* Article titles in AMA citation format should be in sentence-case
TY - JOUR T1 - Probing the decay coordinate of the green fluorescent protein: arrest of cis-trans isomerization by the protein significantly narrows the fluorescence spectra. AU - Stavrov,Solomon S, AU - Solntsev,Kyril M, AU - Tolbert,Laren M, AU - Huppert,Dan, PY - 2006/2/2/pubmed PY - 2006/4/4/medline PY - 2006/2/2/entrez SP - 1540 EP - 6 JF - Journal of the American Chemical Society JO - J Am Chem Soc VL - 128 IS - 5 N2 - The fluorescence spectra of the wild-type green fluorescence protein (wt-GFP) and the anionic form of p-hydroxybenzylidenedimethylimidazolone (p-HBDI), which models the protein chromophore, were obtained in the 80-300 K temperature range in glycerol/water solvent.

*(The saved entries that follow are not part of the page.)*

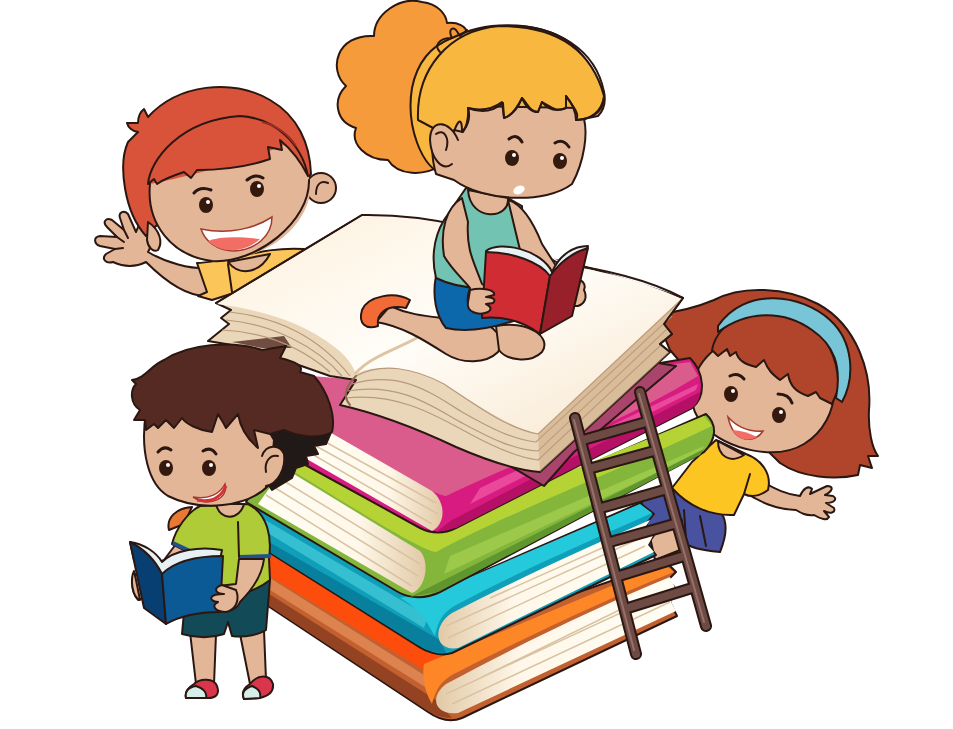
<!DOCTYPE html>
<html lang="en">
<head>
<meta charset="utf-8">
<title>Children reading on a stack of books</title>
<style>
:root{--ink:#2b1712;--skin:#e3b698;--shade:#cf9d80;--red-hair:#d9533a;--blond:#f8b840;--orange-hair:#f59b3c;--auburn:#b0452c;--brown:#542a22;--yellow:#fcc521;--navy:#0b5a96;--page:#fff8ec;--cream:#ead6b8;--pink:#da5c8c;--magenta:#d81b80;--lime:#b5d334;--green:#84b63c;--cyan:#24c9dc;--teal:#0f9fb8;--orange:#fd8626;--rust:#c2602f}
html,body{margin:0;background:#fff;overflow:hidden}
svg{display:block}
.o{stroke:var(--ink);stroke-width:2;stroke-linejoin:round;stroke-linecap:round}
.l{fill:none;stroke:var(--ink);stroke-width:2;stroke-linecap:round;stroke-linejoin:round}
.brow{fill:none;stroke:var(--ink);stroke-width:3;stroke-linecap:round}
.skin{fill:var(--skin)}
.edge{fill:none;stroke:#b89a7c;stroke-width:1.2}
.leaf{fill:none;stroke:#d9c3a3;stroke-width:1.5}
</style>
</head>
<body>
<svg width="953" height="729" viewBox="0 0 953 729" role="img" aria-label="Four children around a tall stack of books with a ladder">
<defs>
<linearGradient id="paper" x1="0" y1="0" x2="1" y2="1"><stop offset="0" stop-color="#fdf0dc"/><stop offset=".5" stop-color="#fffdf8"/><stop offset="1" stop-color="#f8e6cd"/></linearGradient>
<linearGradient id="leaves" x1="0" x2="1"><stop offset="0" stop-color="#e2c9a6"/><stop offset=".35" stop-color="#fff8ea"/><stop offset="1" stop-color="#fffdf4"/></linearGradient>
<linearGradient id="leaves-left" x1="0" x2="1"><stop offset="0" stop-color="#fffdf4"/><stop offset=".6" stop-color="#fff8ea"/><stop offset="1" stop-color="#e2c9a6"/></linearGradient>
<g id="eye"><ellipse rx="7" ry="8" fill="#35190f"/><circle cx="2" cy="-3" r="2" fill="#fff"/></g>
</defs>
<rect width="953" height="729" fill="#fff"/>

<g id="waving-boy">
<path class="o skin" d="M212 268C190 270 165 262 148 252C156 240 146 224 141 222C138 226 137 230 136 232L128 214C124 210 118 212 120 218L124 230L112 220C106 217 102 222 107 227L117 237L100 236C93 237 94 244 100 246L115 249L106 254C101 259 106 264 113 262C126 268 138 266 146 262C164 280 186 296 206 296Z"/>
<path class="l" d="M124 230L128 238M117 237L124 242M115 249L123 248"/>
<path class="o" fill="#fbc55a" d="M197 263C230 262 262 246 304 249L290 275L212 300L198 296L207 292Z"/>
<path class="o skin" d="M228 262C240 277 260 273 270 254Z"/>
<path class="l" d="M228 264L232 292"/>
<circle class="o skin" cx="321" cy="188" r="15"/><path class="l" d="M316 194C316 184 321 180 328 183"/>
<path class="o" fill="var(--red-hair)" d="M146 236C124 212 118 164 128 142L138 132C132 131 128 127 127 123L138 123C138 116 140 112 144 109L148 117C178 84 232 78 270 100C298 116 310 144 311 174L290 200L160 222Z"/>
<path class="o skin" d="M148 222C160 230 163 242 158 250C153 253 148 247 147 240Z"/>
<path class="skin" d="M150 184C190 176 250 160 284 145C304 158 314 178 309 199C298 238 254 262 212 261C172 256 146 224 150 184Z"/>
<path class="l" d="M309 180C310 222 256 264 212 261C172 256 146 224 150 184"/>
<path class="o" fill="var(--red-hair)" d="M148 184C150 160 180 120 240 116C276 118 302 145 308 176C300 160 292 150 280 140L282 150L268 147L270 159C250 166 225 170 197 170L191 178L184 172C172 176 162 180 157 184L154 179Z"/>
<path d="M262 122C278 126 288 134 296 146" fill="none" stroke="#9c2c20" stroke-width="2"/>
<use href="#eye" x="206" y="205"/><use href="#eye" x="257" y="189"/>
<path class="brow" d="M194 193Q200 186 211 190M247 180Q255 173 263 178"/>
<path fill="#fff" stroke="#a33a2e" stroke-width="1.5" d="M201 229C230 235 255 228 272 217C272 236 256 250 233 251C216 250 205 241 201 229Z"/>
<path fill="#f26d63" d="M208 241C222 236 240 237 260 239C246 252 222 255 208 241Z"/>
</g>

<g id="girl-by-ladder">
<path class="o" fill="var(--auburn)" d="M655 315C684 311 700 306 714 300C742 285 786 287 818 304C858 326 872 374 869 410C868 430 872 448 878 456L868 456L872 468L860 465L858 475C835 480 802 478 780 463L700 385L670 350Z"/>
<path class="o skin" d="M748 470C764 484 782 494 800 496C803 489 808 485 812 489L810 494L827 486C834 486 833 491 825 495L833 496C838 499 834 503 826 503L834 508C836 513 830 514 824 511L829 517C827 521 821 519 814 515C806 516 801 513 796 510C778 510 758 502 742 490Z"/>
<path class="o" fill="#48529f" d="M640 492L668 486L722 514C729 526 725 540 720 552C700 550 690 548 680 540L650 548Z"/>
<path class="l" d="M700 516L706 546M684 510L686 540"/>
<path class="o skin" d="M648 528L682 520L680 550L655 560Z"/>
<path class="o" fill="var(--yellow)" d="M716 440L692 462L672 488C688 506 710 516 734 515L744 494C752 498 760 496 768 490C772 474 762 460 746 454Z"/>
<path class="o skin" d="M718 441C718 456 730 464 744 455Z"/>
<path class="l" d="M744 494L750 474"/>
<path class="o skin" d="M714 350C692 368 682 402 704 426C728 450 776 461 804 444C824 432 834 410 834 392L780 352Z"/>
<path class="o" fill="var(--auburn)" d="M712 350C718 318 760 305 798 318C826 330 840 360 838 390L832 404L820 398L816 392L808 396C796 392 790 386 788 374L780 380C772 374 768 370 764 360L756 367C744 364 738 360 736 352L730 356L727 349L718 356Z"/>
<path class="o" fill="#78c5d8" d="M718 326C745 286 802 294 830 320C854 342 855 378 842 402L836 398C842 366 834 345 812 330C784 310 748 310 718 332Z"/>
<use href="#eye" x="731" y="394"/><use href="#eye" x="779" y="415"/>
<path class="brow" d="M730 376Q738 372 744 379M778 394Q789 394 792 403"/>
<path fill="#fff" stroke="#a33a2e" stroke-width="1.5" d="M728 417C738 428 750 432 763 431C756 443 734 445 728 417Z"/>
<path fill="#f26d63" d="M732 430Q746 431 757 437Q742 445 732 430Z"/>
</g>

<g id="book-stack">
<g id="orange-book">
<path class="o" fill="var(--rust)" d="M262 540L440 640L666 562L676 572L668 580L677 590L670 602L677 616L462 718C450 723 438 719 428 712L262 602Z"/>
<path fill="#fd4d0c" d="M266 548L435 640L460 664C450 674 442 678 434 676L266 574Z"/>
<path fill="#934222" d="M266 592L436 700L452 718Q438 718 428 711L266 604Z"/>
<path fill="#dc8350" d="M270 578L432 680L430 690L270 590Z"/>
<path fill="var(--orange)" d="M424 664L664 564L674 572C600 602 520 640 458 672C440 680 436 690 432 704C424 690 422 676 424 664Z"/>
<path fill="url(#leaves)" d="M446 684C520 644 600 606 670 577L676 590L671 602L676 611L458 713C436 716 428 698 446 684Z"/>
<path class="leaf" d="M446 694L670 590M452 704L670 602M480 678L640 600"/>
</g>
<g id="blue-book">
<path class="o" fill="var(--teal)" d="M250 494L440 590L640 503L654 514L646 524L655 534L648 544L656 555L452 653C440 657 426 652 416 645L262 548Z"/>
<path fill="#35bfd0" d="M262 518L428 616L424 628L266 532Z"/>
<path fill="#087f9d" d="M262 538L440 640L446 653Q430 653 418 645L263 548Z"/>
<path fill="var(--cyan)" d="M400 598L440 590L640 504L652 513C580 545 510 576 458 604C442 612 438 622 435 636C426 622 424 612 400 598Z"/>
<path fill="url(#leaves)" d="M452 613C520 578 590 546 650 520L646 526L654 534L648 545L654 552L458 648C434 652 432 626 452 613Z"/>
<path class="leaf" d="M446 626L645 536M448 638L645 546M490 598L620 540"/>
</g>
<g id="green-book">
<path class="o" fill="var(--green)" d="M300 444L440 530L706 414C718 425 716 440 704 452L440 592C426 599 410 599 398 592L246 502L254 490Z"/>
<path fill="var(--lime)" d="M304 446L440 524L704 416L712 426C620 470 510 512 436 552C420 552 300 474 284 466Z"/>
<path fill="#9cc94a" d="M450 556L704 446L702 451L444 574Z"/>
<path fill="#5f962e" d="M432 586L704 449L700 455L438 592L410 597Z"/>
<path fill="url(#leaves-left)" d="M284 468L420 551C430 562 426 588 412 593L258 504Z"/>
<path class="leaf" d="M279 478L420 564M272 486L418 576M266 495L412 586"/>
</g>
<g id="pink-book">
<path class="o" fill="var(--magenta)" d="M310 380L440 400L690 358C704 372 707 396 692 408L456 528C444 534 432 534 420 528L300 462L320 430Z"/>
<path fill="var(--pink)" d="M312 376L480 390L690 362L698 376C620 424 530 456 446 496C430 494 340 440 324 432Z"/>
<path fill="#b50f66" d="M452 520L700 392Q700 402 692 408L456 528L436 532Z"/>
<path fill="#e9489b" d="M480 488L698 384L696 390L470 504Z"/>
<path fill="url(#leaves-left)" d="M326 430L432 491C446 502 446 524 432 531L305 458Z"/>
<path class="leaf" d="M322 440L436 503M316 446L438 514M312 454L432 524"/>
</g>
</g>

<g id="open-book">
<path class="o" fill="#a9446c" d="M500 460L544 486L574 452L676 366L640 360Z"/>
<path class="o" fill="var(--cream)" d="M362 215L216 303L231 310L221 318L229 324L208 341L250 348L330 376L356 380L340 405C380 414 420 430 456 447C486 460 514 470 540 472L670 352L660 344L672 334L664 324L683 298L590 268Z"/>
<path fill="#704c42" d="M232 342L284 336L292 348L262 348Z"/>
<path fill="url(#paper)" d="M362 216L217 304C260 310 300 320 336 348C346 356 352 364 356 374C372 364 410 366 440 382C474 402 510 428 538 434L682 299C640 280 600 270 570 267C500 226 430 216 362 216Z"/>
<path class="l" d="M216 303L362 215C430 214 500 230 560 264C600 268 650 280 683 298"/>
<path d="M355 374C376 350 416 346 438 322" fill="none" stroke="#dfc5a3" stroke-width="3"/>
<path class="edge" d="M230 312C278 318 318 336 350 376M226 320C272 324 316 346 342 376M222 330C264 332 300 346 330 372M356 376C382 362 414 368 444 384C474 404 506 428 538 434L682 299M352 384C400 370 430 392 462 412C490 428 514 440 536 442L672 316M348 391C402 382 434 408 464 424C490 438 514 450 538 451L668 328M346 398C400 392 440 418 470 434C496 448 520 458 538 460L662 344"/>
<path fill="#c9a47e" opacity=".5" d="M538 434L682 299L664 324L672 334L660 344L670 352L540 472Z"/>
<path class="l" d="M683 298L664 324L672 334L660 344L670 352"/>
<path class="l" d="M356 376C346 386 342 396 350 405" style="stroke:#8d6a4d"/>
</g>

<g id="ponytail-girl">
<path class="o" fill="var(--orange-hair)" d="M440 166C424 176 398 176 388 160C366 160 350 144 356 128C336 122 332 100 346 86C328 70 336 34 374 36C374 14 400 -4 422 2C438 4 446 14 447 23C458 22 466 26 468 34L450 50L422 120Z"/>
<path class="o" fill="var(--blond)" d="M446 176C420 168 406 124 412 88C418 58 436 44 452 38C490 18 546 22 574 46C592 64 598 82 604 92C606 102 604 110 598 116L578 120L450 130Z"/>
<path class="l" d="M452 38C438 38 434 46 440 52M452 38C448 30 452 26 456 30L460 36L467 30"/>
<path class="o skin" d="M390 306C416 318 438 316 470 322C496 322 506 340 498 352C486 364 462 364 446 354C424 340 402 326 376 322Z"/>
<path class="o skin" d="M496 326C530 320 552 338 542 352C530 364 506 360 499 350Z"/>
<path class="o" fill="#f26a36" d="M410 300C394 291 368 296 362 310C358 324 366 330 378 326C376 314 386 304 406 308Z"/>
<path class="o" fill="#0d67ab" d="M436 276C432 296 436 316 446 328C470 334 500 326 522 318L520 280Z"/>
<path class="o" fill="#72c3b2" d="M466 188L444 220C432 240 432 262 436 278C460 290 500 292 524 280L522 206L508 198Z"/>
<path class="o skin" d="M468 190C470 222 510 220 508 198Z"/>
<path class="o skin" d="M508 200C522 204 534 224 542 244L560 272L548 290L520 250Z"/>
<path class="o skin" d="M462 198C446 208 440 230 444 256C452 270 464 280 470 288C464 304 470 314 482 313C494 312 498 300 492 290L482 284C474 262 466 250 468 222Z"/>
<path class="o skin" d="M436 174C428 146 432 112 468 106L580 108C592 130 582 166 572 184C546 204 484 202 454 180Z"/>
<path class="o" fill="var(--blond)" d="M452 138C456 124 462 112 462 132C470 124 470 114 468 108C484 112 494 108 502 102L504 118C512 116 518 106 522 98C528 104 530 112 538 112L542 102C552 108 556 112 566 108L566 96C574 108 580 114 576 120C590 120 602 112 604 96C590 44 550 26 500 26C448 30 416 70 418 120Z" stroke="none"/>
<path class="l" d="M454 130L463 132Q469 122 468 108Q488 116 503 103L504 118Q516 114 522 98Q528 112 538 112L542 102Q552 114 566 108L566 96Q576 108 576 120Q606 118 604 92C596 50 556 24 506 26"/>
<path class="o skin" d="M458 140C450 120 430 118 430 140C431 158 442 172 452 164"/>
<path class="l" d="M436 134C444 128 450 138 446 150"/>
<use href="#eye" x="512" y="158"/><use href="#eye" x="560" y="161"/>
<path class="brow" d="M509 139Q517 133 522 142M555 143Q563 138 569 147"/>
<ellipse cx="519" cy="190" rx="6" ry="4" fill="#fff" transform="rotate(-25 519 190)"/>
<path class="o skin" d="M568 284C576 274 588 282 584 290C588 298 584 304 578 306L566 306Z"/>
<path class="o" fill="#e8f1f5" d="M486 251C500 240 542 250 552 272C560 254 574 246 588 246L582 262L548 298L490 280Z"/>
<path class="o" fill="#cf2c34" d="M486 252C512 252 540 262 550 276L540 334C524 322 504 316 482 318Z"/>
<path class="o" fill="#97202b" d="M550 276C560 262 574 252 588 248L572 316L540 334Z"/>
<path class="o skin" d="M470 290C482 287 496 290 494 295L486 297Q498 298 493 303L486 304Q494 308 488 312C478 316 466 312 468 302Z"/>
</g>

<g id="reading-boy">
<path class="o skin" d="M190 632L196 684L214 684L216 634ZM240 634L250 684L266 680L264 630Z"/>
<path class="o" fill="#d9364b" d="M194 684C200 678 214 678 217 686C220 694 216 698 208 698L186 698Q184 690 194 684ZM250 684C258 674 270 674 273 684C274 692 268 696 260 698L244 699Q240 690 250 684Z"/>
<path fill="#d6eee9" class="o" d="M186 698Q184 688 196 686Q208 690 206 698ZM244 699Q240 690 252 686Q262 690 260 698Z"/>
<path class="o" fill="#124a57" d="M186 590L182 634C196 638 212 638 224 634L228 622L232 636C246 638 260 634 266 630L270 580Z"/>
<path class="o" fill="#e97834" d="M192 507C176 508 166 518 169 530L184 524Z"/>
<path class="o skin" d="M182 536L164 560L142 570C130 574 130 590 138 600L160 592L192 560Z"/>
<path class="o" fill="#afcb38" d="M200 506C188 512 176 528 172 544L190 553L188 594C216 602 250 596 270 580L269 558C272 538 268 514 248 504Z"/>
<path fill="none" stroke="#24518c" stroke-width="4" d="M173 543L190 551M239 557L271 556"/>
<path class="o skin" d="M216 504C220 522 240 520 244 504Z"/>
<path class="l" d="M238 522L239 557"/>
<path class="o skin" d="M239 559L236 584L218 586L214 604C222 614 236 612 240 602C252 590 262 576 264 559Z"/>
<path class="o" fill="#e6f1f4" d="M130 542C144 544 156 552 162 562C174 550 200 546 222 550L218 570L166 590L134 560Z"/>
<path class="o" fill="#083f73" d="M130 542C146 550 156 562 162 574L166 624L144 608Z"/>
<path class="o" fill="var(--navy)" d="M162 574C176 560 200 556 223 556L220 612C200 612 180 616 166 624Z"/>
<path class="o skin" d="M222 585C212 588 216 594 224 594C208 594 208 601 218 602C210 606 216 612 226 612C236 610 240 600 236 590Z"/>
<path class="o skin" d="M134 571C130 579 132 597 140 600L136 580Z"/>
<path class="o" fill="#211917" d="M250 425L332 430L326 444L314 446L318 454L306 456L308 464L296 468L292 478L272 490L252 460Z"/>
<path class="o skin" d="M146 412C140 450 148 484 168 496C200 512 248 508 270 484L274 440L250 400Z"/>
<path class="o skin" d="M262 456C266 444 280 444 284 454C286 468 278 484 266 486"/>
<path class="l" d="M266 472C264 462 270 454 278 456"/>
<path class="o" fill="var(--brown)" d="M146 430L145 420L134 420L140 410C130 404 130 390 136 384L132 380C146 378 150 366 164 360C188 344 232 340 262 350L286 346L280 358C296 362 304 366 300 372L314 376C328 392 336 416 332 432C318 440 296 436 284 430L270 434L254 430L258 448C246 438 240 426 238 414L226 428C222 420 220 418 218 414L212 432C198 430 186 424 182 418L174 428L166 420L158 428L154 424Z"/>
<use href="#eye" x="166" y="468"/><use href="#eye" x="209" y="468"/>
<path class="brow" d="M158 452Q164 445 171 450M203 451Q211 446 216 454"/>
<path fill="#fff" stroke="#a33a2e" stroke-width="1.5" d="M193 497C208 500 220 494 225 484C229 498 210 508 193 497Z"/>
<path fill="none" stroke="#d92e36" stroke-width="3" d="M197 500Q218 504 226 486"/>
</g>

<g id="ladder" fill="none" stroke-linecap="round">
<path id="frame" stroke="var(--ink)" stroke-width="12" d="M575 418L636 654M640 392L706 626M583 440L646 422M592 468L654 451M601 508L664 490M610 542L674 524M619 576L684 556M628 608L692 588"/>
<path stroke="#6d4b44" stroke-width="8" d="M575 418L636 654M640 392L706 626M583 440L646 422M592 468L654 451M601 508L664 490M610 542L674 524M619 576L684 556M628 608L692 588"/>
<path stroke="#96716a" stroke-width="2" d="M574 420L634 650M639 394L704 622"/>
</g>
</svg>
</body>
</html>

The protein spectra have pronounced and well-resolved vibronic structure, at least at lower temperatures. In contrast, the chromophore spectra are very broad and structureless even at the lowest temperatures. Analysis of the spectra shows that the experimentally observed red-shift of the protein spectrum upon heating is apparently caused by quadratic vibronic coupling of the torsional deformation (TD) of the phenyl single bond of the chromophore to the electronic transition. The broad spectra of the chromophore manifest the contribution of different conformations in the glycerol/water solvent. In particular, the lowest-temperature spectrum reflects the distribution over the same TD coordinate in the excited electronic state, which essentially contributes to the asymmetry of the spectrum. Upon heating, motion along this coordinate leads to a configuration from which the radiationless transition takes place. This narrows the distribution along the TD coordinate, causing a more symmetric fluorescence spectrum. We were able to reconstruct the broad, structureless fluorescence spectra of p-HBDI in glycerol/water solutions at various temperatures by convoluting the original wt-GFP spectra with the function describing the distribution of the transition energies of the p-HBDI chromophore. Thus, both the fluorescence broadening and increase in radiationless transition upon removal of the protein chromophore to bulk solvent are consistent with decay by a barrierless TD of the phenyl single bond. SN - 0002-7863 UR - https://www.unboundmedicine.com/medline/citation/16448124/Probing_the_decay_coordinate_of_the_green_fluorescent_protein:_arrest_of_cis_trans_isomerization_by_the_protein_significantly_narrows_the_fluorescence_spectra_ L2 - https://doi.org/10.1021/ja0555421 DB - PRIME DP - Unbound Medicine ER -